== DATA ==
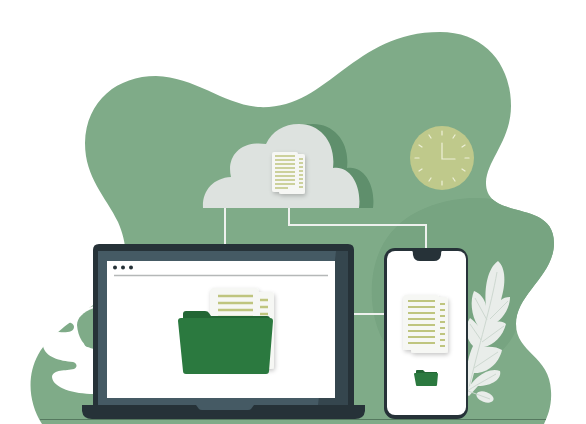
<!DOCTYPE html>
<html lang="en">
<head>
<meta charset="utf-8">
<title>Cloud file sync</title>
<style>
:root {
  --backdrop: #7fab88;
  --backdrop-deep: #77a481;
  --shadow-green: #5f8f6c;
  --cloud: #dde2df;
  --line: #eef1ee;
  --paper: #f6f7f4;
  --text-line: #bfc57f;
  --clock: #bfc98b;
  --clock-mark: #eef0d8;
  --frame: #263238;
  --frame-light: #455a64;
  --folder: #2b793f;
  --folder-dark: #226634;
  --leaf: #e9edea;
}
html, body { margin: 0; background: #fff; overflow: hidden; }
svg { display: block; }
.backdrop { fill: var(--backdrop); }
.backdrop-deep { fill: var(--backdrop-deep); }
.shadow-green { fill: var(--shadow-green); }
.cloud { fill: var(--cloud); }
.link { fill: none; stroke: var(--line); stroke-width: 2; }
.paper { fill: var(--paper); }
.text-lines { fill: none; stroke: var(--text-line); }
.clock { fill: var(--clock); }
.clock-marks { fill: none; stroke: var(--clock-mark); stroke-width: 1.2; stroke-linecap: round; }
.frame { fill: var(--frame); }
.frame-light { fill: var(--frame-light); }
.screen { fill: #fff; }
.folder { fill: var(--folder); }
.folder-dark { fill: var(--folder-dark); }
.leaf { fill: var(--leaf); }
.vein { fill: none; stroke: #cdd8d0; stroke-width: 1; }
</style>
</head>
<body>
<svg width="586" height="424" viewBox="0 0 586 424" role="img" aria-label="Laptop and phone sharing files through a cloud">
  <defs>
    <filter id="soft-shadow" x="-30%" y="-30%" width="160%" height="160%">
      <feDropShadow dx="1" dy="2" stdDeviation="2" flood-color="#000" flood-opacity=".22"/>
    </filter>
    <path id="cloud-shape" d="M203 208C202 191 213 178 231 177C226 156 241 140 266 144C272 131 284 124 299 124C321 124 336 143 333 168C349 165 362 184 359 208Z"/>
    <clipPath id="backdrop-clip">
      <path d="M42 424C28 402 27 375 38 355C50 332 88 312 111 290C130 270 128 245 118 222C106 197 85 178 85 143C86 100 118 76 156 76C195 77 223 104 258 107C328 111 351 32 440 32C485 32 511 65 511 106C511 140 487 160 486 182C485 222 554 198 554 243C554 276 516 294 516 324C516 353 550 356 551 391C552 405 548 416 544 424Z"/>
    </clipPath>
  </defs>

  <g id="backdrop" clip-path="url(#backdrop-clip)">
    <rect class="backdrop" width="586" height="424"/>
    <path class="backdrop-deep" d="M372 300C368 235 410 202 470 198C530 196 570 225 560 262C535 290 520 300 516 330C500 370 440 385 400 360C382 346 374 325 372 300Z"/>
  </g>
  <path d="M40 419.500H546" stroke="#55795f" stroke-width="1"/>

  <g id="left-plant">
    <path fill="#fff" d="M94 306C82 309 66 318 57 327C66 320 74 322 74 327C74 332 66 333 59 332C50 332 43 338 43 346C45 357 60 361 73 362C77 363 78 367 74 369C66 371 53 369 52 377C53 388 74 394 94 394V345C88 349 84 347 84 342C80 336 78 330 79 324C82 319 88 321 94 324Z"/>
    <path class="backdrop" d="M94 308C83 312 77 318 77 325C78 337 83 347 94 349Z"/>
  </g>

  <g id="right-plant">
    <path class="leaf" d="M466 382C466 367 469 354 473 346C466 339 464 327 470 318C473 320 476 323 478 326C471 315 470 300 474 291C480 293 485 299 486 306C484 287 488 268 498 261C506 268 506 284 501 300C503 298 506 297 510 297C510 307 504 317 497 322C500 321 504 322 506 324C503 336 494 345 484 347C490 346 498 347 502 350C499 364 486 374 474 373L468 396Z"/>
    <path class="vein" d="M497 272C491 307 479 344 468 392M475 298L487 320M508 301L490 319M470 324L481 340M504 326L482 342M498 352L474 368"/>
    <path class="leaf" d="M466 394C470 380 488 366 500 371C502 379 492 386 478 386L469 396Z"/>
    <ellipse class="leaf" cx="485" cy="397" rx="9" ry="5" transform="rotate(20 485 397)"/>
    <path d="M466 392C474 386 486 380 496 374M468 391L490 399" class="vein"/>
  </g>

  <g id="clock">
    <circle class="clock" cx="442" cy="158" r="32"/>
    <path class="clock-marks" d="M442 143V159H455M442 131V135M442 181V185M415 158H419M465 158H469M429 135L431 138M455 135L453 138M429 181L431 178M455 181L453 178M419 145L422 147M465 145L462 147M419 171L422 169M465 171L462 169"/>
  </g>

  <g id="connections">
    <path class="link" d="M225 208V245M289 208V225H426V250M352 314H387"/>
  </g>

  <g id="cloud">
    <use href="#cloud-shape" class="shadow-green" x="14"/>
    <use href="#cloud-shape" class="cloud"/>
    <g id="cloud-documents">
      <g filter="url(#soft-shadow)">
        <rect class="paper" x="279" y="154" width="26" height="40" rx="2"/>
        <rect class="paper" x="272" y="152" width="26" height="40" rx="2"/>
      </g>
      <path class="text-lines" stroke-width="1.500" d="M275 156H295M275 160H295M275 164H295M275 168H295M275 172H295M275 176H295M275 180H295M275 184H295M275 188H288M299 159H303M299 163H303M299 167H303M299 171H303M299 175H303M299 179H303M299 183H303M299 187H303"/>
    </g>
  </g>

  <g id="laptop">
    <path class="frame" d="M93 406V250Q93 244 99 244H348Q354 244 354 250V406Z"/>
    <rect class="frame-light" x="98" y="251" width="250" height="154"/>
    <path fill="#35464e" d="M336 251H348V405H318Z"/>
    <rect class="screen" x="107" y="261" width="228" height="137"/>
    <g id="browser-bar">
      <circle class="frame" cx="115" cy="267.500" r="2"/>
      <circle class="frame" cx="123" cy="267.500" r="2"/>
      <circle class="frame" cx="131" cy="267.500" r="2"/>
      <path d="M114 275.500H328" stroke="#b5b8b8" stroke-width="1.500"/>
    </g>
    <path class="frame" d="M82 405H365V411Q364 419 355 419H92Q83 419 82 411Z"/>
    <path class="frame-light" d="M196 405H254L251 409Q250 410 248 410H202Q200 410 199 409Z"/>

    <g id="folder-with-documents">
      <g filter="url(#soft-shadow)">
        <path class="paper" d="M226 292H271Q274 292 274 295V366Q274 369 271 369H226Z"/>
        <rect class="paper" x="210" y="288" width="49" height="70" rx="4"/>
      </g>
      <path class="text-lines" stroke-width="2.500" d="M218 296H253M218 303H253M218 310H253M218 317H253M260 300H268M260 307H268M260 314H268"/>
      <path class="folder-dark" d="M183 322V314Q183 311 186 311H205Q208 311 209 313L211 316H267Q270 316 270 319V330H183Z"/>
      <path class="folder" d="M181 318H270Q273 318 273 321L269 371Q269 374 266 374H186Q183 374 183 371L178 321Q178 318 181 318Z"/>
    </g>
  </g>

  <g id="phone">
    <rect class="frame" x="384" y="248" width="84" height="171" rx="11"/>
    <rect class="screen" x="387" y="251" width="79" height="164" rx="8"/>
    <path class="frame" d="M411 249H443Q441 251 441 255Q440 261 434 261H420Q414 261 413 255Q413 251 411 249Z"/>
    <g id="phone-documents">
      <g filter="url(#soft-shadow)">
        <rect class="paper" x="411" y="297" width="37" height="56" rx="3"/>
        <rect class="paper" x="403" y="295" width="36" height="55" rx="3"/>
      </g>
      <path class="text-lines" stroke-width="2" d="M408 301H435M408 307H435M408 313H435M408 319H435M408 325H435M408 331H435M408 337H435M408 343H435M440 304H445M440 310H445M440 316H445M440 322H445M440 328H445M440 334H445M440 340H445M440 346H445"/>
    </g>
    <g id="phone-folder">
      <path class="folder-dark" d="M416 376V371Q416 370 417 370H423L425 372H437V376Z"/>
      <path class="folder" d="M415 373H437Q438 373 438 374L437 385Q437 386 436 386H417Q416 386 416 385L414 374Q414 373 415 373Z"/>
    </g>
  </g>
</svg>
</body>
</html>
===
EXERCISE PROMPT: Tell how many lines of the records above hold "shape", giving the number and nothing else.

ANSWER AREA: 3